[Dataset entries]:

========

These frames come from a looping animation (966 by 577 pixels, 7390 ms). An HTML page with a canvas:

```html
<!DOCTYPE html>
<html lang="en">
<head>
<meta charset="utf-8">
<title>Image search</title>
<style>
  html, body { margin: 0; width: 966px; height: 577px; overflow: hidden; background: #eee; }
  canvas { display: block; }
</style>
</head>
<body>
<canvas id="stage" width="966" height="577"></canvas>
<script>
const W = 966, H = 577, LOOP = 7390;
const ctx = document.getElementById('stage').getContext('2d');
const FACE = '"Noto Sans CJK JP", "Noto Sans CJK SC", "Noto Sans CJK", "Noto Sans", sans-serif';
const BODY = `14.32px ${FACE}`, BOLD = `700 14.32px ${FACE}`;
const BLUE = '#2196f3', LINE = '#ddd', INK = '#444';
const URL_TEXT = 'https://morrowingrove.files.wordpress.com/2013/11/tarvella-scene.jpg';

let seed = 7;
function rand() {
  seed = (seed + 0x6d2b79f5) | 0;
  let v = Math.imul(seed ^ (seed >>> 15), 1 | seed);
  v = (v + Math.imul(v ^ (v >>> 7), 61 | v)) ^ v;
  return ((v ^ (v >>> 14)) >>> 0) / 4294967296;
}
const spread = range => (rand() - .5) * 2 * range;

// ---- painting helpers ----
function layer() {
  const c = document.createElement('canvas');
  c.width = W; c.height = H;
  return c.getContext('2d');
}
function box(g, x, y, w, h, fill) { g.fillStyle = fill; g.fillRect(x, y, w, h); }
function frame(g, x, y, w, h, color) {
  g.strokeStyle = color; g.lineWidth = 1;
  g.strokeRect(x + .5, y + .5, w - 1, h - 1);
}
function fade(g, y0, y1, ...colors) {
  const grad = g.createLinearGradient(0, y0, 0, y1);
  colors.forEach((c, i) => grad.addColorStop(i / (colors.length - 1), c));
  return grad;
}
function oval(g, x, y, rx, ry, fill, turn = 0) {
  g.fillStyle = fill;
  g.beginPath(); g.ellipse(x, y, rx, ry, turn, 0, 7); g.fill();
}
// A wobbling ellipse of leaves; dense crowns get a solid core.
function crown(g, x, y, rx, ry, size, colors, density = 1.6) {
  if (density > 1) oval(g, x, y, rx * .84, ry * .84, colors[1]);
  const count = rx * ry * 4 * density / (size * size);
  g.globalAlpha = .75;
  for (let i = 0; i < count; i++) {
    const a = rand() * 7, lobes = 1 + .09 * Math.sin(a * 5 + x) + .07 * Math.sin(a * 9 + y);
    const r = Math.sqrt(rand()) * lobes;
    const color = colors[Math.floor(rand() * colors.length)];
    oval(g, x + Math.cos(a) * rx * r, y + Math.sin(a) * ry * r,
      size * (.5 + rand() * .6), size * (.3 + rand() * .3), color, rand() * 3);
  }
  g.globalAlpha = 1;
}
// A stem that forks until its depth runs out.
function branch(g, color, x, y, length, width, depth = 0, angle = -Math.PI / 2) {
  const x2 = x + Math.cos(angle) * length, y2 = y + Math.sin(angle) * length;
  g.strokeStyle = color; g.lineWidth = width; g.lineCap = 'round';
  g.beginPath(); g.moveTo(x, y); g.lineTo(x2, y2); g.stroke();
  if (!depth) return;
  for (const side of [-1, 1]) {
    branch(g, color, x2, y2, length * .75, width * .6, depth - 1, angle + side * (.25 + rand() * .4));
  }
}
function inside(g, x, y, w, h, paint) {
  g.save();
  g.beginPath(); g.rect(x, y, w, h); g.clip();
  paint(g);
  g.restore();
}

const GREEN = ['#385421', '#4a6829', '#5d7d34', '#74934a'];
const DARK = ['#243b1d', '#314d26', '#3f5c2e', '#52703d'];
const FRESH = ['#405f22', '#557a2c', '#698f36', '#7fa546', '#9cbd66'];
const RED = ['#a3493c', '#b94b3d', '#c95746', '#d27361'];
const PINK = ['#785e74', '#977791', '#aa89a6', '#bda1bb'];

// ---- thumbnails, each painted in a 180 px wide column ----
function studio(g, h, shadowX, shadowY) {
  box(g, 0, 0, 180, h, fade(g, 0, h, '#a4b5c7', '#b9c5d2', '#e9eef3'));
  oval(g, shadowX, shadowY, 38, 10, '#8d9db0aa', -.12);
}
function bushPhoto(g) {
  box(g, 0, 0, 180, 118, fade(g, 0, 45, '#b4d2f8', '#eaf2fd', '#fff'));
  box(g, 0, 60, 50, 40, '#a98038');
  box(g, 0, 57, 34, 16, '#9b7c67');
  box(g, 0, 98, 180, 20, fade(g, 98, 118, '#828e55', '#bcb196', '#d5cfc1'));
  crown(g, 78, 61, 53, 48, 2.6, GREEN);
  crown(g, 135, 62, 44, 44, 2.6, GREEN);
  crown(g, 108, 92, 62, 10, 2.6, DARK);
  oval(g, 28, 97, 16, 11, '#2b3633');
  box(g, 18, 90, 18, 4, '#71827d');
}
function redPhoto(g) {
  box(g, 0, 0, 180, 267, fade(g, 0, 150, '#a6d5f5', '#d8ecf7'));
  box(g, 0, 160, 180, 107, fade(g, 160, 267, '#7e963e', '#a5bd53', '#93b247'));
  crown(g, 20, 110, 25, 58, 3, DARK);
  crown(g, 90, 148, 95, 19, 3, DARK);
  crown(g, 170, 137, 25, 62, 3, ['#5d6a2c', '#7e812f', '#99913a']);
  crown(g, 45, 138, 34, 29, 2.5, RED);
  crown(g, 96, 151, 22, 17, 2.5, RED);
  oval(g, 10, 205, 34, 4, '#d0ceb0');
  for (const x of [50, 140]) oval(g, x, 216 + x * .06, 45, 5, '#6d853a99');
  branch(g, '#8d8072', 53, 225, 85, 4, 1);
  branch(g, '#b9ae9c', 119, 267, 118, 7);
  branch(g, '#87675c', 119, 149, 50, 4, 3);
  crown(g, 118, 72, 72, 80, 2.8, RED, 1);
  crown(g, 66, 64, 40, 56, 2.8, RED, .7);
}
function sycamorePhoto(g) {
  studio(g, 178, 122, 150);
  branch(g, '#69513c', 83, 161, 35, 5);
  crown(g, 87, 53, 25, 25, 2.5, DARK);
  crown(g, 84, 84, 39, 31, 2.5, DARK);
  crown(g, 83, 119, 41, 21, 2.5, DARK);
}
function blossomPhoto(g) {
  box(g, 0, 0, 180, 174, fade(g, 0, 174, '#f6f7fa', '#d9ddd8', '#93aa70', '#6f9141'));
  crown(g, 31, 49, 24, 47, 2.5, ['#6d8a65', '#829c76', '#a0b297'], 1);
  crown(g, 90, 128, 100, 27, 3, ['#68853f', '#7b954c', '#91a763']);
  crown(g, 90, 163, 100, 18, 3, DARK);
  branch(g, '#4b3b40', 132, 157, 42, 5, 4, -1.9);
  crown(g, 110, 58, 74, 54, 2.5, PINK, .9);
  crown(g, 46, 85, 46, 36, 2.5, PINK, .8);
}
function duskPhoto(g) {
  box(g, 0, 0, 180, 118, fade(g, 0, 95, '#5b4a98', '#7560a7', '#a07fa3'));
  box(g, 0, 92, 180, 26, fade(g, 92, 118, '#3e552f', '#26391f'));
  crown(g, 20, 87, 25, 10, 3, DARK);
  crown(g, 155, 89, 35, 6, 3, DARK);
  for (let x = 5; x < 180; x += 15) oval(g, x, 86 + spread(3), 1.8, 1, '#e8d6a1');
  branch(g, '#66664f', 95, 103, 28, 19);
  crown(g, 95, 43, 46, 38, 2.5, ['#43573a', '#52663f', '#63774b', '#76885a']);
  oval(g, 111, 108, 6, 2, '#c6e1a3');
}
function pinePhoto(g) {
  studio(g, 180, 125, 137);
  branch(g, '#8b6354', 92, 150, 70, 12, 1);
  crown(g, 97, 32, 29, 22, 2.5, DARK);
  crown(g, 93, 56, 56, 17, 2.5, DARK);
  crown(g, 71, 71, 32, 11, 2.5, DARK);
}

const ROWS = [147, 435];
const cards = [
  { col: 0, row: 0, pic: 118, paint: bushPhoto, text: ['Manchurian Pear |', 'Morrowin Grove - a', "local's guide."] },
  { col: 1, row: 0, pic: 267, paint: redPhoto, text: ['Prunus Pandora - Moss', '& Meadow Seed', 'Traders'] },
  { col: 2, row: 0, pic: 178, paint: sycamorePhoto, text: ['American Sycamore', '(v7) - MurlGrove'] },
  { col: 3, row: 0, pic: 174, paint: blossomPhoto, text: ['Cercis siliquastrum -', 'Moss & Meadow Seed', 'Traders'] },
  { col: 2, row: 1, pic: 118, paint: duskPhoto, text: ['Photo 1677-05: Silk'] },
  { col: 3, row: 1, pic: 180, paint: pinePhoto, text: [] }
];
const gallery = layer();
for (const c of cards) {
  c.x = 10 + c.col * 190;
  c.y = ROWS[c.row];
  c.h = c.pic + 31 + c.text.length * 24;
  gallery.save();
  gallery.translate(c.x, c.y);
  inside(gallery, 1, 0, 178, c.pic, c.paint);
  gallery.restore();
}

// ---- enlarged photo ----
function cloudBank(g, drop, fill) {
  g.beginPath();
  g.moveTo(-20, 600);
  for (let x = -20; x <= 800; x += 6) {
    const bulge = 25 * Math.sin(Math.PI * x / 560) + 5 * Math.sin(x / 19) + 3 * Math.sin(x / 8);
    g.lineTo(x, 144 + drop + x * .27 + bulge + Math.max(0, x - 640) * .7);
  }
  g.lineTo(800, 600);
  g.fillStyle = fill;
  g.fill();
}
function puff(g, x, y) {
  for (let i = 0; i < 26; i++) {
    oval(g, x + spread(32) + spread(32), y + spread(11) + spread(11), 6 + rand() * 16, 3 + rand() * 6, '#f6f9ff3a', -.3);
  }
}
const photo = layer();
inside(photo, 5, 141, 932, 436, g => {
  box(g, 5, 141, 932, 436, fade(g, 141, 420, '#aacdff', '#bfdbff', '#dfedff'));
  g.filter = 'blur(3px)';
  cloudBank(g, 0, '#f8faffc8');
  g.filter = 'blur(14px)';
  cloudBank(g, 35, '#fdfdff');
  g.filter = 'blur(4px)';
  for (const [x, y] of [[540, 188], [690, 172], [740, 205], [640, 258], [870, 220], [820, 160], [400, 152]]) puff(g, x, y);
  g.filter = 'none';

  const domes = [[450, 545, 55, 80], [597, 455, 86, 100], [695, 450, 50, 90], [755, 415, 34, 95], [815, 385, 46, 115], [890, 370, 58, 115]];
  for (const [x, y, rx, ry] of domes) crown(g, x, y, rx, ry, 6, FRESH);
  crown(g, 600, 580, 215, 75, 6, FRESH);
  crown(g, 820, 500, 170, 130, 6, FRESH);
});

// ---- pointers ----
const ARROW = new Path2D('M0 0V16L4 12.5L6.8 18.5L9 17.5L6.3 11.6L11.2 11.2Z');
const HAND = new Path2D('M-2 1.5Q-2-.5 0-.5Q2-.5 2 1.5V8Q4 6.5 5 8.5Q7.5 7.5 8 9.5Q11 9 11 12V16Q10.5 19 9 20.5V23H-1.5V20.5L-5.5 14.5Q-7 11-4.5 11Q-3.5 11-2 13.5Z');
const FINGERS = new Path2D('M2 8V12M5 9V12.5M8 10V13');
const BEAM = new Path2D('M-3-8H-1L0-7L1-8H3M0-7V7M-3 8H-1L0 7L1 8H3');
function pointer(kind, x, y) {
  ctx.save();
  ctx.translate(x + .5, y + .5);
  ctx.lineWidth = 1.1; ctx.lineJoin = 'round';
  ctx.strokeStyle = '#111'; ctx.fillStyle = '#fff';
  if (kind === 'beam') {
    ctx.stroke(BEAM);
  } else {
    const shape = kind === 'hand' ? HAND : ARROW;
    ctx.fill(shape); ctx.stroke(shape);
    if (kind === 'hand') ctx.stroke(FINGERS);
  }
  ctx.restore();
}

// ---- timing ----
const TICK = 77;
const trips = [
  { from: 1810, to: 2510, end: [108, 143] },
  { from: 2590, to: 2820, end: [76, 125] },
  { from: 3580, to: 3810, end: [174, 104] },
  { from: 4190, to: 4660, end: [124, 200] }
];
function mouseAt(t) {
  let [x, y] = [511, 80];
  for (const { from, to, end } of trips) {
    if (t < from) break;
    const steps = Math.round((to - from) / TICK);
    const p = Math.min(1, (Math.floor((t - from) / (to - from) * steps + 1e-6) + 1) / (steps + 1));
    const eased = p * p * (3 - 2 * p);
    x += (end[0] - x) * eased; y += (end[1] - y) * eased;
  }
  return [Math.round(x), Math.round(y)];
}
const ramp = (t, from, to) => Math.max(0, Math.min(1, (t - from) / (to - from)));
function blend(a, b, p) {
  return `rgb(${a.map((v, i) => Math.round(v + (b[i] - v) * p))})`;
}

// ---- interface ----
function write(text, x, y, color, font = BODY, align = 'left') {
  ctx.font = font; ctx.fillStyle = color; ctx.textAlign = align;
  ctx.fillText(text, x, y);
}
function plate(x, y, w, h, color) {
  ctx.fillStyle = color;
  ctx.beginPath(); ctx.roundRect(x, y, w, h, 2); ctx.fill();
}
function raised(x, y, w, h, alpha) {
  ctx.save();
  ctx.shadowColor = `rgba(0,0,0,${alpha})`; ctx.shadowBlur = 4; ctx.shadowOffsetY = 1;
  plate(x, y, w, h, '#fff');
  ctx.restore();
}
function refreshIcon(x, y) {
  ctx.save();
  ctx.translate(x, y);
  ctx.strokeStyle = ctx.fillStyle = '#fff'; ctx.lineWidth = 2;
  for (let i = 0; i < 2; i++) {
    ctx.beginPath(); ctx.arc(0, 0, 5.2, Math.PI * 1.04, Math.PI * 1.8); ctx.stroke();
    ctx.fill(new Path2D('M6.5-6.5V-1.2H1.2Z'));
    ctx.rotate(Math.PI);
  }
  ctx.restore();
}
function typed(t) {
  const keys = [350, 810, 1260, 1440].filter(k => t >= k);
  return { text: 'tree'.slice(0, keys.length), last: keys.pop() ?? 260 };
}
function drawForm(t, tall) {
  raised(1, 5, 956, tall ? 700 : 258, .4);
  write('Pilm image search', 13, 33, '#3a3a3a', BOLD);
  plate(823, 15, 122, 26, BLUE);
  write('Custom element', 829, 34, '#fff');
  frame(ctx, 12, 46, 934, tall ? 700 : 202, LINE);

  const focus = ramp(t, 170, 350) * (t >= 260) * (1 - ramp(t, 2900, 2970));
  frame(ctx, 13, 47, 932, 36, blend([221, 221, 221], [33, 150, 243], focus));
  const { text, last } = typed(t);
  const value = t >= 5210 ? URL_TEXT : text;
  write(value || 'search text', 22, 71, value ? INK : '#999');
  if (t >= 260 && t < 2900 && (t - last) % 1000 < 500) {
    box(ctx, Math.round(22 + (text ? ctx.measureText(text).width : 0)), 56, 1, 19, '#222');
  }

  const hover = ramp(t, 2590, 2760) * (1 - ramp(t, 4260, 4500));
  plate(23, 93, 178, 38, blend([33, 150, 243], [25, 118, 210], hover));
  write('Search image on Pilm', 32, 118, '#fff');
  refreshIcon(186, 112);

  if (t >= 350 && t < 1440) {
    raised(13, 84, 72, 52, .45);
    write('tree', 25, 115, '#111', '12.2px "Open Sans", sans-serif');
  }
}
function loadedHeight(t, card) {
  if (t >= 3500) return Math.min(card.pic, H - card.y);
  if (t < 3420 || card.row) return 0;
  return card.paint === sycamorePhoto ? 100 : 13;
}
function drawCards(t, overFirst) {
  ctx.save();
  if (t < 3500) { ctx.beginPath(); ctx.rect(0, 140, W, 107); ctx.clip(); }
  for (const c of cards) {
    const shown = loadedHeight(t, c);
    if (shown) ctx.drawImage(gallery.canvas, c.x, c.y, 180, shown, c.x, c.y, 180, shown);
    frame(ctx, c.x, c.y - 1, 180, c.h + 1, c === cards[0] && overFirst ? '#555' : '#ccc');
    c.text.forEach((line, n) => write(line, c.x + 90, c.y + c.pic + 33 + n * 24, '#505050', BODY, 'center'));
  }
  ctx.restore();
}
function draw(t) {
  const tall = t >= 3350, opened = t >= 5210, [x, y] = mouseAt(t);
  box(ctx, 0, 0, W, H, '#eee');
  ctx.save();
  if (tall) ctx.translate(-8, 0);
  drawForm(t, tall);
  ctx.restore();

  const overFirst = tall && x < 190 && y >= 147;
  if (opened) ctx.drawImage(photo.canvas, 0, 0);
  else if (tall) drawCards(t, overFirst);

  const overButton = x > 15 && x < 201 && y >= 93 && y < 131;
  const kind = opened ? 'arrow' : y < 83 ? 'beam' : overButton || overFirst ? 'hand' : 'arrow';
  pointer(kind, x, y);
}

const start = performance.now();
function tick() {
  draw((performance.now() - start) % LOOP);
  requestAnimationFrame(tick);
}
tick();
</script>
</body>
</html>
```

========

[What you are asked to do]: The lines to return are those in the entries above that include "write".

[Result]:
function write(text, x, y, color, font = BODY, align = 'left') {
  write('Pilm image search', 13, 33, '#3a3a3a', BOLD);
  write('Custom element', 829, 34, '#fff');
  write(value || 'search text', 22, 71, value ? INK : '#999');
  write('Search image on Pilm', 32, 118, '#fff');
    write('tree', 25, 115, '#111', '12.2px "Open Sans", sans-serif');
    c.text.forEach((line, n) => write(line, c.x + 90, c.y + c.pic + 33 + n * 24, '#505050', BODY, 'center'));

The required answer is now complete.